_Task_: From the records that follow, copy every line in which "center" appears.
#### Material for the task ####
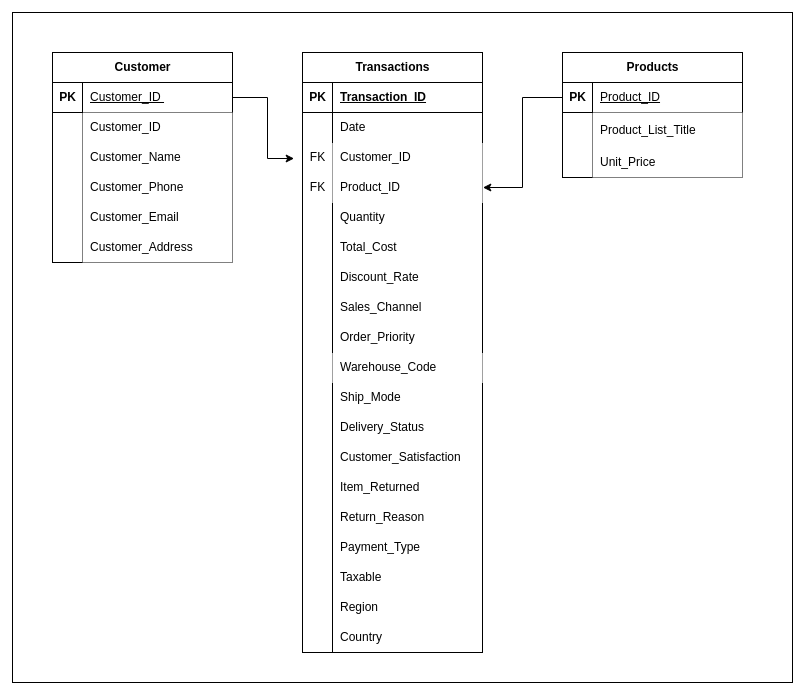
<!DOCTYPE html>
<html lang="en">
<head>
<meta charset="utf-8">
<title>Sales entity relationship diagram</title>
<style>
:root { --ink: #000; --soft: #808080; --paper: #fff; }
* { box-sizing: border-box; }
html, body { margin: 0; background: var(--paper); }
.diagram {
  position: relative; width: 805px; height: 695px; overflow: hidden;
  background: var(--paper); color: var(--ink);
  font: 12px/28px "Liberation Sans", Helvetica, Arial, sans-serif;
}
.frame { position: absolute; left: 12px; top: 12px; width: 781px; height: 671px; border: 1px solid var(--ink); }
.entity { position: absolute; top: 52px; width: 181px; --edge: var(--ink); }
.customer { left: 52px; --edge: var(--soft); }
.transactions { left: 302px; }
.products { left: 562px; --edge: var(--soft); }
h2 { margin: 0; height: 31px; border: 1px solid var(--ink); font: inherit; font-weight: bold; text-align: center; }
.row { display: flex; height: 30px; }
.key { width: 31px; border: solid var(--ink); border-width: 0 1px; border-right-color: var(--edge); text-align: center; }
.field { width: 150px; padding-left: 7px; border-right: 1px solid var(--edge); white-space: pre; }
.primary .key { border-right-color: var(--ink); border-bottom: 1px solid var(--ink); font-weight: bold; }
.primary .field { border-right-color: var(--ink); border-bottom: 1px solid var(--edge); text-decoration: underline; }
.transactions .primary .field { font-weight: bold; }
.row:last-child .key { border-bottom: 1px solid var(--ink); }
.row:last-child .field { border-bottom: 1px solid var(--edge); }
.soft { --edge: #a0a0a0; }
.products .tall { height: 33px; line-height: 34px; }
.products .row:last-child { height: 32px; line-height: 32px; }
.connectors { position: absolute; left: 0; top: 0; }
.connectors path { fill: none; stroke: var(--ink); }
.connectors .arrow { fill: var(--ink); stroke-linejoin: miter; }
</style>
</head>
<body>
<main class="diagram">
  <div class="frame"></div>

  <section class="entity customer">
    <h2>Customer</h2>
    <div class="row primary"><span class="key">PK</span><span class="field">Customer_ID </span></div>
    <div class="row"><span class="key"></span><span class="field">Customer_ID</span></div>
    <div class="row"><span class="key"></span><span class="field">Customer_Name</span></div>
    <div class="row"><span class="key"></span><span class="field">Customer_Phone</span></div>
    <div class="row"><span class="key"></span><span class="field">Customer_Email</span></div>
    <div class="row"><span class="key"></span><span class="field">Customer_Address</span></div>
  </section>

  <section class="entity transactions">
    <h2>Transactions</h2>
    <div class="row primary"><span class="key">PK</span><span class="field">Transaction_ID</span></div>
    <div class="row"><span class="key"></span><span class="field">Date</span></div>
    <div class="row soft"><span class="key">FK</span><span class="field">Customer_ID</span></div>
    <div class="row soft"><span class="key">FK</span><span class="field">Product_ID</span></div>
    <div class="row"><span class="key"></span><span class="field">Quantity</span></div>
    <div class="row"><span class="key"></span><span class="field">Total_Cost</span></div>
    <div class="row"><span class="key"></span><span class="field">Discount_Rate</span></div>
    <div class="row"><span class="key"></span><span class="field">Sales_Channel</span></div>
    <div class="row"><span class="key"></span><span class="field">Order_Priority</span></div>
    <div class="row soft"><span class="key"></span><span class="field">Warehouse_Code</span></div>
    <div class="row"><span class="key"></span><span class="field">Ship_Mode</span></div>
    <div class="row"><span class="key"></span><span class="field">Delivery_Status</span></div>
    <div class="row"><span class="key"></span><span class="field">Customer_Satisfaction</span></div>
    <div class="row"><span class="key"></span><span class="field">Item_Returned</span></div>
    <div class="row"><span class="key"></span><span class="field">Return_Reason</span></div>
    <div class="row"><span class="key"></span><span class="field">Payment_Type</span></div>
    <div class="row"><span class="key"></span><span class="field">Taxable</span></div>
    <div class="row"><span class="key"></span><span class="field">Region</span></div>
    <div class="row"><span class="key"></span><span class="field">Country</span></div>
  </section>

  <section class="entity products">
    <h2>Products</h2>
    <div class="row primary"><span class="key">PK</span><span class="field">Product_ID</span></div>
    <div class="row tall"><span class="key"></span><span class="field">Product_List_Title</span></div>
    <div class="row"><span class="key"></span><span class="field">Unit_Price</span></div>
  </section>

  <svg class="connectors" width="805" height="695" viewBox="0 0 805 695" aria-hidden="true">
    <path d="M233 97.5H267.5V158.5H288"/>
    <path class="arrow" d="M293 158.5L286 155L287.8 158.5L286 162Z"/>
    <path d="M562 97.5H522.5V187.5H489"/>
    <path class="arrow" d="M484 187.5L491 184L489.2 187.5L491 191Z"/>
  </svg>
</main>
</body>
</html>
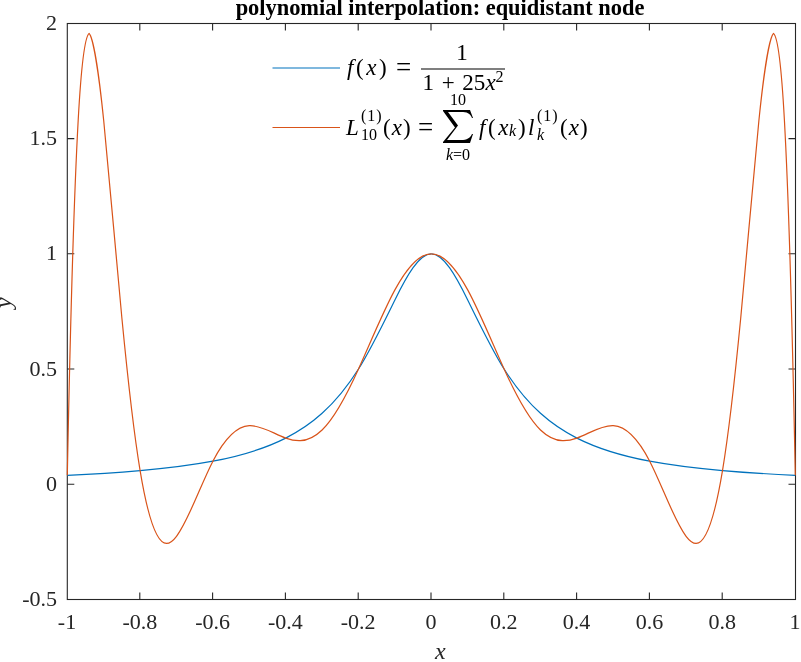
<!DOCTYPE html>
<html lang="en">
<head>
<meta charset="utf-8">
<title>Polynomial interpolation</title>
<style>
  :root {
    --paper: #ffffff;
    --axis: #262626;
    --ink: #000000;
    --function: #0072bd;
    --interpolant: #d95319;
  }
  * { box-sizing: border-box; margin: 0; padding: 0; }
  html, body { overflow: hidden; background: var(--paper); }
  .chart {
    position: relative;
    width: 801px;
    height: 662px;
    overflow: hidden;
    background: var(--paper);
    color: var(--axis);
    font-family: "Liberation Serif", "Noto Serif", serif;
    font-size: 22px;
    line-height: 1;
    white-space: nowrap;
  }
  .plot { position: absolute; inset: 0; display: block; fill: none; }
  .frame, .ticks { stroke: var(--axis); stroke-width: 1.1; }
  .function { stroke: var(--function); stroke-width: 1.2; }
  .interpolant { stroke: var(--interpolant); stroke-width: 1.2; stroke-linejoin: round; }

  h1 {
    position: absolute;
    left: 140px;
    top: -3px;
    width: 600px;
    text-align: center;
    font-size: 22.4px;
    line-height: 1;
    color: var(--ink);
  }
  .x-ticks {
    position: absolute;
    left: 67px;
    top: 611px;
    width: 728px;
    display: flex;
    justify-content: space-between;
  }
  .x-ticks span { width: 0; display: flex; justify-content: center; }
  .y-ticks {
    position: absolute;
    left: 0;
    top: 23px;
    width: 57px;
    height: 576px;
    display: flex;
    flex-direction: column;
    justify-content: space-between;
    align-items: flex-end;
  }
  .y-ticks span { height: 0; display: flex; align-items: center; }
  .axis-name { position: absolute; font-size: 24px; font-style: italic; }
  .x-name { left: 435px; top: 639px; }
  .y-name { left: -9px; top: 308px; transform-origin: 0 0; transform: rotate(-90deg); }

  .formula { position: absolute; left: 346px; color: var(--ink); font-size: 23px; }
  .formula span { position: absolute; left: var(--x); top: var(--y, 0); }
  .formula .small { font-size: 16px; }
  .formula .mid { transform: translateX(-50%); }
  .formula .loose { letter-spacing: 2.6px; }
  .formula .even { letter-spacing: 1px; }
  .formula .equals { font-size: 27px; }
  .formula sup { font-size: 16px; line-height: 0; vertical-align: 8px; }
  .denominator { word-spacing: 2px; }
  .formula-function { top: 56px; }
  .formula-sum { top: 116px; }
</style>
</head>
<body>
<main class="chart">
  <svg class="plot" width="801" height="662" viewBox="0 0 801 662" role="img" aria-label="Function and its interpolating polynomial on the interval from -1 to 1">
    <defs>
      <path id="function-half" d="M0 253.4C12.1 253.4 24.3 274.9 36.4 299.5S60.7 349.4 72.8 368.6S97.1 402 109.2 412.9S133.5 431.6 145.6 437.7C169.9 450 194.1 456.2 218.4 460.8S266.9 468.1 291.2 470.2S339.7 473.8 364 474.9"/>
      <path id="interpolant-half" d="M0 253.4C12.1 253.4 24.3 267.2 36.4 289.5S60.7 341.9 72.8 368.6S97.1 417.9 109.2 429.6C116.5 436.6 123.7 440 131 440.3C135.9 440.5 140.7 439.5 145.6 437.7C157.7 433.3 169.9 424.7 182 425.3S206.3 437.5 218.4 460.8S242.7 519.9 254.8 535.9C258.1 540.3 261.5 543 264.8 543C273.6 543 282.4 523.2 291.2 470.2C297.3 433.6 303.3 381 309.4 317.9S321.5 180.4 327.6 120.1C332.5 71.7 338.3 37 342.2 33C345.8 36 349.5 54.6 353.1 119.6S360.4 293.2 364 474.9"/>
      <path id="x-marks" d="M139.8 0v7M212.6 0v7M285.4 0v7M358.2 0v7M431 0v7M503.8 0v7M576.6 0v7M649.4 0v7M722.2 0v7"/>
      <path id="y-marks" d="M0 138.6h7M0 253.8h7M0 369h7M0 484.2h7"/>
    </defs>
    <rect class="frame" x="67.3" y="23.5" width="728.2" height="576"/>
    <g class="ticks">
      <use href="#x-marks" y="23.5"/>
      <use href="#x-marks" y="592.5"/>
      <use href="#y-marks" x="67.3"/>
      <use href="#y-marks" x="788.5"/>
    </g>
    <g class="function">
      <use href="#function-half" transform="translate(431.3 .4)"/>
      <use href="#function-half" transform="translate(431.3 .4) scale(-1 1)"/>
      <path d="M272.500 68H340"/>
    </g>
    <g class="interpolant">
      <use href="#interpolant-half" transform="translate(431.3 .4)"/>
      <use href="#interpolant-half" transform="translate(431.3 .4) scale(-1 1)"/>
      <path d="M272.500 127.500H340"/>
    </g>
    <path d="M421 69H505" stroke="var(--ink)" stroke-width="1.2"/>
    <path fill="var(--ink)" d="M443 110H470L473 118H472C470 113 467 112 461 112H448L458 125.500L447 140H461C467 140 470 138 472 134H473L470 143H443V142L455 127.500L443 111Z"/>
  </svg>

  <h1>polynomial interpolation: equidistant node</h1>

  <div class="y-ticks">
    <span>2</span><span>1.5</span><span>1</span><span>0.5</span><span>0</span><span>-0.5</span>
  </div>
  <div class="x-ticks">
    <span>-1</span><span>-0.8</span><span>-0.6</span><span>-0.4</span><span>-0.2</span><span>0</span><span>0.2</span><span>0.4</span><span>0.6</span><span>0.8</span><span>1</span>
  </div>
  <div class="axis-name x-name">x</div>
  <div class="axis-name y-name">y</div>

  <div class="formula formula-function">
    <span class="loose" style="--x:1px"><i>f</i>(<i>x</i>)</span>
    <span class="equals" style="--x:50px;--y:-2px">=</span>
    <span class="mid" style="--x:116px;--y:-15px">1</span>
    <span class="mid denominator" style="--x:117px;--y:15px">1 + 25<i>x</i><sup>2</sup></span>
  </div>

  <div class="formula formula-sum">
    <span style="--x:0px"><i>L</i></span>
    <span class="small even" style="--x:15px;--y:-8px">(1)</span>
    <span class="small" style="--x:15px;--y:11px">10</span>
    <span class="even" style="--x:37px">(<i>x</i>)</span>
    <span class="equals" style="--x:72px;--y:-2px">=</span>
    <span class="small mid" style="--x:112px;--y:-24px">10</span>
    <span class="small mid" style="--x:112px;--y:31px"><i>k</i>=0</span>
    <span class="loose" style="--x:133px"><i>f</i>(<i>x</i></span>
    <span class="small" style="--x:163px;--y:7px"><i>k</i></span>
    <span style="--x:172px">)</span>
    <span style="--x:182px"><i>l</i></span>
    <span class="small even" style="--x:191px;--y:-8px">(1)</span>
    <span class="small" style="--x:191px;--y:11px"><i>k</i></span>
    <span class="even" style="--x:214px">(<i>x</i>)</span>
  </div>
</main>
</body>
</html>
####
_Response below_:
h2 { margin: 0; height: 31px; border: 1px solid var(--ink); font: inherit; font-weight: bold; text-align: center; }
.key { width: 31px; border: solid var(--ink); border-width: 0 1px; border-right-color: var(--edge); text-align: center; }
    text-align: center;
  .x-ticks span { width: 0; display: flex; justify-content: center; }
  .y-ticks span { height: 0; display: flex; align-items: center; }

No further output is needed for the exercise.